--- Records provided Enclosed Below ---
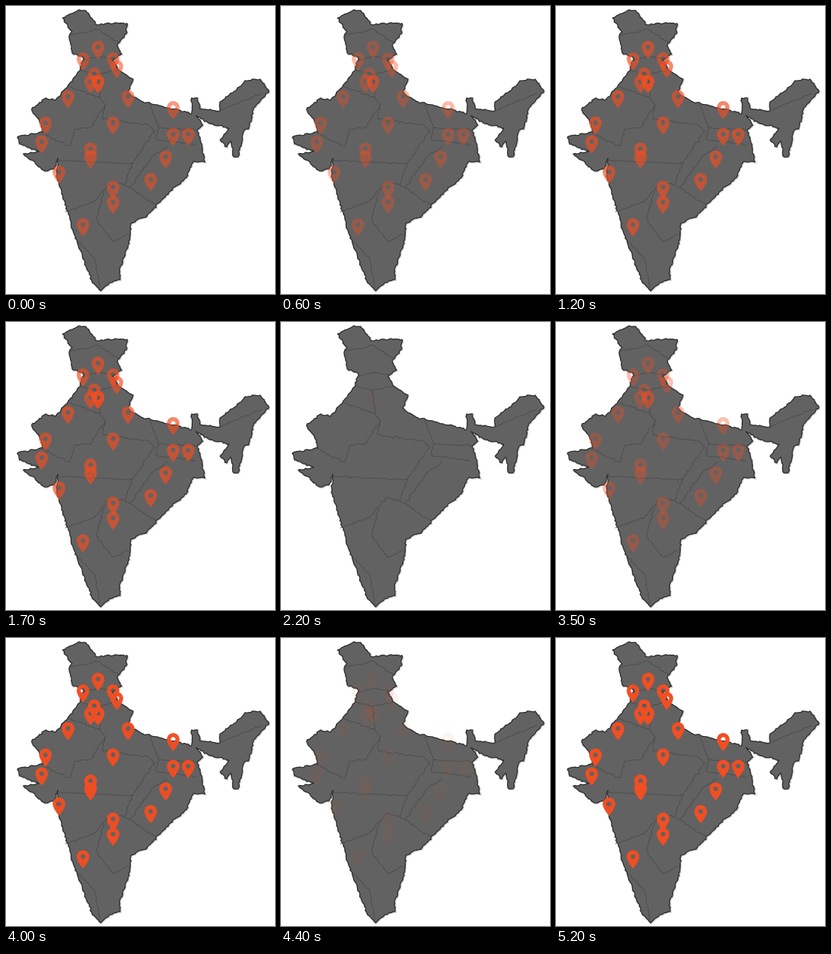
Animation, 358 px wide and 382 px high, one loop 5.3 s. Source, as a matplotlib script:

```python
import numpy as np
import matplotlib.pyplot as plt
from matplotlib.animation import FuncAnimation
from matplotlib.patches import PathPatch, Polygon
from matplotlib.path import Path

W, H, DPI = 358, 382, 100
STEP, FRAMES = 100, 53
LAND, EDGE, BORDER, PIN = "#626262", "#2b2b2b", "#484848", "#f04e23"
rng = np.random.default_rng(4)

NORTH = [
    (75, 16), (97, 5), (106, 6), (121, 25), (138, 23), (161, 23), (160, 37),
    (148, 52), (154, 64), (142, 72), (150, 85), (169, 97), (162, 114),
    (182, 127), (208, 133), (247, 143),
]
NORTHEAST = [
    (247, 122), (255, 122), (258, 136), (285, 139), (285, 127), (304, 113),
    (318, 99), (338, 97), (350, 113), (330, 135), (323, 163), (317, 165),
    (309, 200), (303, 200), (299, 179), (294, 187), (285, 178), (297, 162),
    (269, 155), (253, 145),
]
EAST = [
    (262, 158), (255, 164), (265, 207), (250, 206), (240, 228), (217, 247),
    (188, 278), (166, 288), (164, 315), (151, 350), (152, 363), (138, 367),
    (126, 378),
]
WEST = [
    (114, 364), (90, 301), (74, 246), (67, 226), (69, 202), (64, 216),
    (52, 219), (23, 196), (44, 193), (18, 183), (15, 174), (49, 167),
    (47, 157), (34, 137), (53, 122), (66, 125), (98, 86), (103, 69),
    (88, 62), (84, 40), (88, 34),
]
NORTH_LINES = [
    [(86, 39), (122, 31), (150, 49)],
    [(102, 73), (120, 67), (143, 70)],
    [(98, 84), (122, 91), (149, 85)],
    [(84, 107), (125, 122), (122, 91)],
    [(125, 122), (132, 131), (112, 162), (92, 163), (85, 186), (48, 168)],
    [(132, 131), (129, 150), (190, 158), (198, 166), (168, 209)],
    [(191, 131), (203, 162), (254, 164)],
    [(203, 162), (200, 177), (252, 184)],
    [(285, 139), (340, 116)],
]
SOUTH_LINES = [
    [(67, 205), (168, 209)],
    [(214, 186), (194, 200), (165, 241)],
    [(168, 209), (158, 237), (140, 233), (118, 259), (79, 273)],
    [(130, 247), (121, 284), (142, 312), (163, 303)],
    [(158, 237), (200, 264)],
    [(96, 312), (118, 335), (125, 374)],
]
# Pin columns by row height
PINS = {
    54.5: [122], 70: [102, 142], 80: [147], 90: [117], 100: [112, 122, 122],
    120: [82, 162], 134.5: [222], 155: [52, 142], 170: [222, 242], 180: [47],
    189.5: [112], 200: [112, 212], 220: [70], 230: [192], 240: [142],
    260: [142], 290: [102],
}
# Turning points of the fade in ms: trough, peak, trough, ...
TURNS = [-200, 400, 960, 1570, 2190, 2830, 3360, 3980, 4600, 5200]


def rough(points, amount, closed=False):
    """Subdivide a line and shake the new points to look hand-cut."""
    pts = np.array(points + points[:1] if closed else points, float)
    out = []
    for a, b in zip(pts[:-1], pts[1:]):
        n = max(1, int(np.hypot(*(b - a)) / 2.5))
        seg = a + (b - a) * np.linspace(0, 1, n, endpoint=False)[:, None]
        seg[1:] += rng.uniform(-amount, amount, (n - 1, 2))
        out.append(seg)
    return np.vstack(out + [pts[-1:]])


def pin_path(x, y, s=1.2):
    arc = np.linspace(np.pi, 2 * np.pi, 30)
    p = np.linspace(0, 1, 20)
    tail_x = 7 * (1 - p) ** 2 * (1 + 2 * p)
    tail_y = 15.75 * p * (1 - p) ** 2 + 39 * p ** 2 * (1 - p) + 13 * p ** 3
    xs = np.concatenate([7 * np.cos(arc), tail_x, -tail_x[::-1]])
    ys = np.concatenate([7 * np.sin(arc), tail_y, tail_y[::-1]])
    outer = Path(np.column_stack([xs, ys]) * s + (x, y), closed=True)
    ring = Path.circle((x, y), 2.5 * s)
    return Path.make_compound_path(outer, Path(ring.vertices[::-1], ring.codes))


def ease(u):
    p = np.linspace(0, 1, 101)
    q = 1 - p
    x = 0.75 * q * p + p ** 3
    y = 0.3 * q * q * p + 3 * q * p * p + p ** 3
    return np.interp(u, x, y)


def opacity(t):
    i = min(np.searchsorted(TURNS, t, side="right") - 1, len(TURNS) - 2)
    a = ease((t - TURNS[i]) / (TURNS[i + 1] - TURNS[i]))
    return float(np.clip(1 - a if i % 2 else a, 0, 1))


fig = plt.figure(figsize=(W / DPI, H / DPI), dpi=DPI, facecolor="white")
ax = fig.add_axes([0, 0, 1, 1])
ax.set(xlim=(0, W), ylim=(H, 0))
ax.axis("off")

coast = rough(NORTH + NORTHEAST + EAST + WEST, 1.1, closed=True)
ax.add_patch(Polygon(coast + (0.6, 0.6), fc="none", ec="#d8d8d8", lw=1.8))
ax.add_patch(Polygon(coast, fc=LAND, ec=EDGE, lw=0.9))
for line in NORTH_LINES + SOUTH_LINES:
    ax.plot(*rough(line, 1.2).T, color=BORDER, lw=0.55)

pins = [ax.add_patch(PathPatch(pin_path(x + 0.5, y), fc=PIN, ec="none", zorder=5))
        for y, row in PINS.items() for x in row]


def draw(i):
    t = 0 if i < 2 else i * STEP
    for pin in pins:
        pin.set_alpha(opacity(t))
    return pins


anim = FuncAnimation(fig, draw, frames=FRAMES, interval=STEP, repeat=True,
                     repeat_delay=0)
plt.show()
```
--- End of Enclosed Records provided ---
__Exercise__
If a line in the material holds "return", copy it.

__Answer space__
    return np.vstack(out + [pts[-1:]])
    return Path.make_compound_path(outer, Path(ring.vertices[::-1], ring.codes))
    return np.interp(u, x, y)
    return float(np.clip(1 - a if i % 2 else a, 0, 1))
    return pins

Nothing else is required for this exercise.